Secondly, according to official sources, some of those arrested had been jailed for their part in terrorist activities during the 2014 opposition riots and were only recently released as part of the measures taken by Maduro after the 20 May presidential election in an attempt to appease the opposition. These measures caused uproar amongst the chavista rank-and-file as none of those released had repented or apologised for their actions, which had caused loss of life. Now they have continued with their terrorist activities. This is a pattern that has repeated itself in Venezuela since 2002. The leniency and appeals for “national reconciliation” are always responded to by the reactionary opposition with renewed coup plotting and more terrorism. Nothing has been learned.
Defend the Bolivarian Revolution!
The reason for the continued intrigues of the opposition is to be found in their profoundly reactionary character and how frightened they are of the Bolivarian Revolution. The workers and poor got the idea that they were in power, that they could rule. This idea must be stamped out before the ruling class can feel safe and firmly in the saddle again. The only way the government can reconcile itself with the opposition is to carry out this task. Anything short of that, and the plots will continue.
Furthermore, if the situation of economic collapse continues and deepens (and so far it shows no signs of abating), it will lead to more widespread protests and generalised collapse in infrastructure. This in itself will be a factor pushing sections of the army officers in the direction of a coup, as they realise their own privileges are no longer safe under the status quo. A coup could be waged, even by some who identify as ‘Bolivarian loyalists’, under the guise of needing “a strong hand at the helm to deal with the economy”, passing power to a “technocratic government” to deal with the crisis.
There is, of course, a way to deal with this situation once and for all, or at least a way that would weaken the coup plotters and reactionaries.

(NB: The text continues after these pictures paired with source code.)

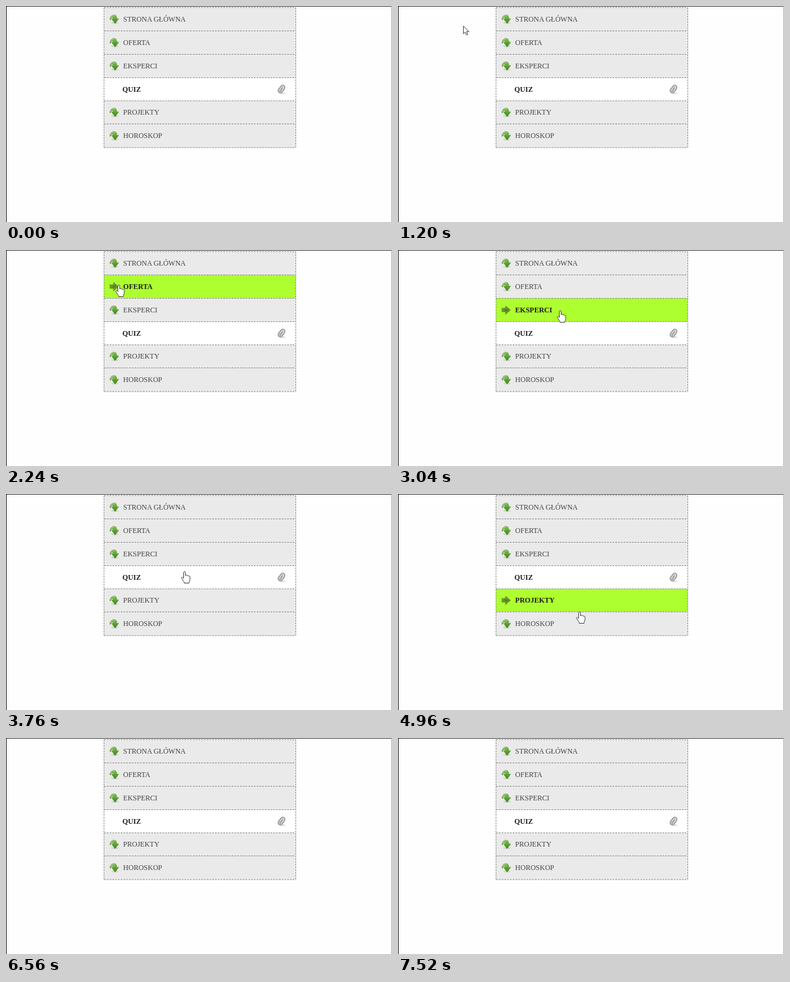
An HTML page that plays this animation: 640 by 360 pixels, repeating every 7600 ms.

```html
<!DOCTYPE html>
<html lang="pl">
<head>
<meta charset="utf-8">
<title>Menu</title>
<style>
html, body { margin: 0; width: 100%; height: 100%; overflow: hidden; background: #fefefe; }
svg { display: block; width: 640px; height: 360px; }
text { font: 12px "Liberation Serif", "Times New Roman", serif; fill: #444; }
.row rect { fill: #ebeaea; }
.row .over { display: none; }
.row.hover rect { fill: #adff2f; }
.row.hover text, .row.current text { font-weight: bold; fill: #1c1c1c; }
.row.hover .over { display: inline; }
.row.hover .rest { display: none; }
.row.current rect { fill: #fff; }
.dash { fill: none; stroke: #858585; stroke-dasharray: 3 1.6; }
</style>
</head>
<body>
<svg viewBox="0 0 640 360">
  <defs>
    <linearGradient id="green" x2="0" y2="1">
      <stop offset="0" stop-color="#8cc060"/>
      <stop offset=".5" stop-color="#58a52c"/>
      <stop offset="1" stop-color="#3a821b"/>
    </linearGradient>
    <g id="down">
      <ellipse cx="1" cy="6.2" rx="6" ry="1.6" fill="#cdd2c8"/>
      <path d="M-7.2 .8C-7-4-4.2-7-.4-7 3-7 4.2-4.4 4.2-.8H7.4L1.4 7.2-4.6-.8H-1.4C-1.4-3-3-3.8-4.6-2.4-5.6-1.5-6-.4-6 .8Z" fill="url(#green)" stroke="#4c8c2b" stroke-width=".6"/>
      <path d="M-6.2-1.5C-5-5.2-2.4-6.2 0-5.8" fill="none" stroke="#b5d99b" stroke-width="1"/>
    </g>
    <g id="right">
      <path d="M-7-3H-1V-6.6L6.8 0-1 6.6V3H-7Z" fill="#719f2c"/>
      <path d="M-7-3H-1V-6.6L6.8 0-1 6.6V3H-7ZM-5 0H4M-3-2.5 3 2.5M-3 2.5 3-2.5" fill="none" stroke="#4d682b" stroke-width="1.2" stroke-dasharray="1.5 1"/>
    </g>
  </defs>
  <g id="menu"></g>
  <g transform="translate(456.7 138.7) rotate(35)">
    <ellipse cx="2" cy="6.5" rx="5" ry="1.5" fill="#e3e3e3" transform="rotate(-35)"/>
    <rect x="-4" y="-7.5" width="8" height="14.5" rx="4" fill="#b4b4b4" stroke="#8e8e8e"/>
    <path d="M-1.6 4V-3.5a1.7 1.7 0 0 1 3.4 0V3" fill="none" stroke="#ededed" stroke-width="1"/>
    <path d="M0 3.5V-3" stroke="#858585" stroke-width="1"/>
  </g>
  <path d="M0 .5H640" stroke="#333"/>
  <path d="M.5 0V360" stroke="#111"/>
  <path d="M639.5 0V360" stroke="#aaa"/>
  <g id="cursor" stroke="#3c3c3c" stroke-width="1" stroke-linejoin="round" fill="#fff">
    <path id="arrow" d="M.5.5V13.2L3.4 10.5 5.5 15.4 7.7 14.4 5.6 9.7H9.5Z"/>
    <path id="hand" d="M-1.5 11.5V1.8C-1.5 0 1.5 0 1.5 1.8V7C1.8 5.7 4 5.8 4.2 7.3 4.8 6.3 6.5 6.6 6.7 8 7.4 7.2 9 7.6 9 9V13.5C9 15.8 7.5 16.5 7.4 19.5H-.4C-.5 17-2.2 15.8-4.6 11.8-5.7 9.8-3.6 8.8-2.6 10.2Z"/>
  </g>
</svg>
<script>
const LOOP = 7600, STEP = 80, SHOW = 560, HIDE = 6400;
const LEFT = 162.5, RIGHT = 480.5, CURRENT = 3;
const labels = ["STRONA GŁÓWNA", "OFERTA", "EKSPERCI", "QUIZ", "PROJEKTY", "HOROSKOP"];
const edges = [2.5, 41.5, 80.5, 119.5, 158, 196.5, 236];

// time, x, y of the pointer tip
const path = [
  [560, 410, 264], [640, 330, 262], [720, 150, 242], [800, 95, 120],
  [880, 90, 10], [1040, 108, 33], [1200, 108, 33], [1280, 121, 31],
  [1440, 163, 25], [1600, 175, 22], [1920, 180, 25], [2000, 183, 48],
  [2240, 187, 58], [2480, 215, 75], [2640, 240, 90], [3200, 280, 105],
  [3440, 293, 117], [3600, 296, 126], [3760, 296, 129], [4160, 297, 145],
  [4320, 298, 164], [4720, 300, 185], [4960, 301, 196], [5280, 302, 224],
  [5440, 302, 232], [5520, 302, 240], [5680, 302, 250], [6080, 306, 288],
  [6320, 313, 328]
];

const get = id => document.getElementById(id);
const show = (el, on) => el.style.display = on ? "" : "none";

get("menu").innerHTML = labels.map((label, i) => {
  const top = edges[i], height = edges[i + 1] - top, mid = top + height / 2;
  const at = `x="179.5" y="${mid}"`;
  const icons = i === CURRENT ? "" :
    `<use class="rest" href="#down" ${at}/><use class="over" href="#right" ${at}/>`;
  return `<g class="row${i === CURRENT ? " current" : ""}">
    <rect x="${LEFT}" y="${top}" width="${RIGHT - LEFT}" height="${height}"/>${icons}
    <text x="${i === CURRENT ? 193 : 194.3}" y="${Math.round(mid + 4.2)}">${label}</text></g>`;
}).join("") +
  `<path class="dash" d="${edges.map(y => `M${LEFT} ${y}H${RIGHT}`).join("")}M${LEFT} 2.5V236M${RIGHT} 2.5V236"/>`;

const rows = document.querySelectorAll(".row");

function pointAt(t) {
  const next = path.findIndex(p => p[0] > t);
  if (next < 0) return path[path.length - 1].slice(1);
  const [t0, x0, y0] = path[Math.max(0, next - 1)], [t1, x1, y1] = path[next];
  const k = Math.max(0, (t - t0) / (t1 - t0));
  return [x0 + (x1 - x0) * k, y0 + (y1 - y0) * k];
}

function draw(now) {
  const t = Math.floor(now % LOOP / STEP) * STEP;
  const visible = t >= SHOW && t < HIDE;
  const [x, y] = pointAt(t);
  const inside = visible && x > LEFT && x < RIGHT;
  const active = inside ? labels.findIndex((_, i) => y >= edges[i] && y < edges[i + 1]) : -1;
  rows.forEach((row, i) => row.classList.toggle("hover", i === active && i !== CURRENT));
  show(get("cursor"), visible);
  show(get("hand"), active >= 0);
  show(get("arrow"), active < 0);
  get("cursor").setAttribute("transform", `translate(${Math.round(x)} ${Math.round(y)})`);
}

const start = performance.now();
function tick() {
  draw(performance.now() - start);
  requestAnimationFrame(tick);
}
tick();
</script>
</body>
</html>
```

The revolution must be completed, with the expropriation of the capitalists, bankers and landowners, in order to bring about a democratically planned economy under workers’ control. That must be accompanied by the abolition of the old capitalist state (which still remains, though weakened) and its replacement by workers’ power, in the form of workers’ committees, workers’ and peasants’ self-defence organisations and the Bolivarian militia. These should be transformed from an auxiliary force, subordinate to the main body of the armed forces, to the backbone of a revolutionary army.
Maduro’s government has repeatedly shown that its policy is precisely the opposite of these measures. For that reason, it is necessary to build a revolutionary alternative that is firmly rooted in the left wing of the chavista rank-and-file, based on a clear, revolutionary, socialist programme of abolishing capitalism. This should be accompanied with an appeal to the workers and poor in Latin America and the whole world to follow by example.